*** Block opens ***
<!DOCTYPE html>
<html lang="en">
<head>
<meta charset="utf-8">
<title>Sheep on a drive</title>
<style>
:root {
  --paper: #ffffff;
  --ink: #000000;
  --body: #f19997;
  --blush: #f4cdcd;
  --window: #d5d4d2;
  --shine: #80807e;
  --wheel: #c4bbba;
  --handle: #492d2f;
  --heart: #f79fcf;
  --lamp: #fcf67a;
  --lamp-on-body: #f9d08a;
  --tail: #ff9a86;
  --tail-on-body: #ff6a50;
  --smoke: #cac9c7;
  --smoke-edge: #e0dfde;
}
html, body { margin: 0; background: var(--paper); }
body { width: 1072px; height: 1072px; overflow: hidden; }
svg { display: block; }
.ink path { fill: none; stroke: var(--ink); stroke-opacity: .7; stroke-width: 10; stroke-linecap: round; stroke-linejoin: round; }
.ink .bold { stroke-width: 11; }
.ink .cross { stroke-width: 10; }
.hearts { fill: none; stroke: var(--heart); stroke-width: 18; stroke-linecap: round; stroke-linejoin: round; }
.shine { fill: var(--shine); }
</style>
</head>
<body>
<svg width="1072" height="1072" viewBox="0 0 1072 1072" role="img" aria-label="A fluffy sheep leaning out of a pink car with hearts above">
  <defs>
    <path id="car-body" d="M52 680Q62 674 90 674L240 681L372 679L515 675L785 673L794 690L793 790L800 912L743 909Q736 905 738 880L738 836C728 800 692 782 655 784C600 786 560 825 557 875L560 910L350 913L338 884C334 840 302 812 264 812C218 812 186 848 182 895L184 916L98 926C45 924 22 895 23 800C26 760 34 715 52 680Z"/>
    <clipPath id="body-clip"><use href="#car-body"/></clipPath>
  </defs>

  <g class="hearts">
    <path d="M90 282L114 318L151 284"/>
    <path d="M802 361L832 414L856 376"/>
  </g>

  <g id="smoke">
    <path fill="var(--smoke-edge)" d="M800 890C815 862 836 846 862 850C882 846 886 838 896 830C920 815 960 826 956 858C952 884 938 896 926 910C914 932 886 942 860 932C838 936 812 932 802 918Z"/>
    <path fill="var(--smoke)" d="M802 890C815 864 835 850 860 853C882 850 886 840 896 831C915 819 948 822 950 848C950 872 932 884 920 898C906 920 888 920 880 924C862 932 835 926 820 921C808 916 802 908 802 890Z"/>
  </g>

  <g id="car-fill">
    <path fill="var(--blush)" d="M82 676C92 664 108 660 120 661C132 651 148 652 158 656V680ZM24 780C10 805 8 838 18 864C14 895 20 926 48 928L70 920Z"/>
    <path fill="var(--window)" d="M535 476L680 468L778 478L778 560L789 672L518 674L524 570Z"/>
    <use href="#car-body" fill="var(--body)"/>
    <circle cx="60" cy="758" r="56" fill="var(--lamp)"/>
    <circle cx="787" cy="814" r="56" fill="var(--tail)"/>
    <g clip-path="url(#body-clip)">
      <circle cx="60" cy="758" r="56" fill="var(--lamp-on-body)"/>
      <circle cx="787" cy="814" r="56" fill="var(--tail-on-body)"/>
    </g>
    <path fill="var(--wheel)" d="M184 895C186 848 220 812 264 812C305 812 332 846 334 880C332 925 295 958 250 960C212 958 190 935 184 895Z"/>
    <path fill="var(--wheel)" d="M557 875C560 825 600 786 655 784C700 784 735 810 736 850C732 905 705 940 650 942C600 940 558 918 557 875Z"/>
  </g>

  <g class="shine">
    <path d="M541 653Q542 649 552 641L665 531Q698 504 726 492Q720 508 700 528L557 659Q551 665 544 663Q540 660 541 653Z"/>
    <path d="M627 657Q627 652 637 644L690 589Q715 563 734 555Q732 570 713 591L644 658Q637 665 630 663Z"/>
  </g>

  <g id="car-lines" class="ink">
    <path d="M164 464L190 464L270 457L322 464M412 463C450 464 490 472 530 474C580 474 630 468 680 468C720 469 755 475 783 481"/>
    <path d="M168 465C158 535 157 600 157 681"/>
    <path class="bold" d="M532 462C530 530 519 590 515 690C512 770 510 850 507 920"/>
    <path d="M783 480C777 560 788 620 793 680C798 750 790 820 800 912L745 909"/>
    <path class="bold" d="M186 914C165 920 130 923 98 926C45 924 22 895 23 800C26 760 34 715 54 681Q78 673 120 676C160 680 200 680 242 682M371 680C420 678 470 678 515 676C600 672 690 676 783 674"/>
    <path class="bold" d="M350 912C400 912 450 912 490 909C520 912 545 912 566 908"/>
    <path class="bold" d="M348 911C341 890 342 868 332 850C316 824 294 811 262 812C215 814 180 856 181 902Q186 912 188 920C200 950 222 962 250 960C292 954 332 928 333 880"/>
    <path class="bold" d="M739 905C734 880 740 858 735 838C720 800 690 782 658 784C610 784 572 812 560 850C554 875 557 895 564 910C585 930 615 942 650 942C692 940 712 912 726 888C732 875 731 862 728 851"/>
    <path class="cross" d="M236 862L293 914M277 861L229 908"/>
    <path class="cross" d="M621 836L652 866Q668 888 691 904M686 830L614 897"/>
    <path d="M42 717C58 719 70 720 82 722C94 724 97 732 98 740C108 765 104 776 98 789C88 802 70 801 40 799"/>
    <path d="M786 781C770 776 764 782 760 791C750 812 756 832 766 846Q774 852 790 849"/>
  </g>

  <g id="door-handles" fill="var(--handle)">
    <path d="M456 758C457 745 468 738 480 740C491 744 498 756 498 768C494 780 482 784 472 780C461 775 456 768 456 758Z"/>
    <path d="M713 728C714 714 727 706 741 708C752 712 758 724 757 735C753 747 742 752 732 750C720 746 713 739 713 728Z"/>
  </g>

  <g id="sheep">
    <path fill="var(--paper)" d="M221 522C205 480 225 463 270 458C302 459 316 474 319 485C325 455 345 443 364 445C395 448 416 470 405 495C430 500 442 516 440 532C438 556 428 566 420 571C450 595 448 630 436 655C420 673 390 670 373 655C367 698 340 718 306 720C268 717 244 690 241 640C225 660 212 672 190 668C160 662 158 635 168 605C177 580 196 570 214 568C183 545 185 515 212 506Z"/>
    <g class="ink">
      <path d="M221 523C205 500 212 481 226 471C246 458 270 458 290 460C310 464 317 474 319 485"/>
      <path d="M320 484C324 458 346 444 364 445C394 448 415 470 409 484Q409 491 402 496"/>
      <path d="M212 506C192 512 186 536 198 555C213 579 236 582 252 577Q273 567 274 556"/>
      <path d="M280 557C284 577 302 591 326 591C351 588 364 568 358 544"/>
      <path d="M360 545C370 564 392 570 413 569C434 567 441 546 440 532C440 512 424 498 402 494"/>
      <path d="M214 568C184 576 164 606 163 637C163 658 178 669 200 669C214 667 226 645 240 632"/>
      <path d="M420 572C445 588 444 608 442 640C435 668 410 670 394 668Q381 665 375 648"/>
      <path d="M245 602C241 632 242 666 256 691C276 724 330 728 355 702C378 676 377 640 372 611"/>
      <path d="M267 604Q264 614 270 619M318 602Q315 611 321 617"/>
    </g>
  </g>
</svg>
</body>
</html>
*** Block closes ***
Problem requirements:
All that should be written out is the stretch of lines above between the one holding "--paper: #ffffff;" and the one holding "--tail: #ff9a86;", inclusive, exactly as given.

Answer to the exercise:
  --paper: #ffffff;
  --ink: #000000;
  --body: #f19997;
  --blush: #f4cdcd;
  --window: #d5d4d2;
  --shine: #80807e;
  --wheel: #c4bbba;
  --handle: #492d2f;
  --heart: #f79fcf;
  --lamp: #fcf67a;
  --lamp-on-body: #f9d08a;
  --tail: #ff9a86;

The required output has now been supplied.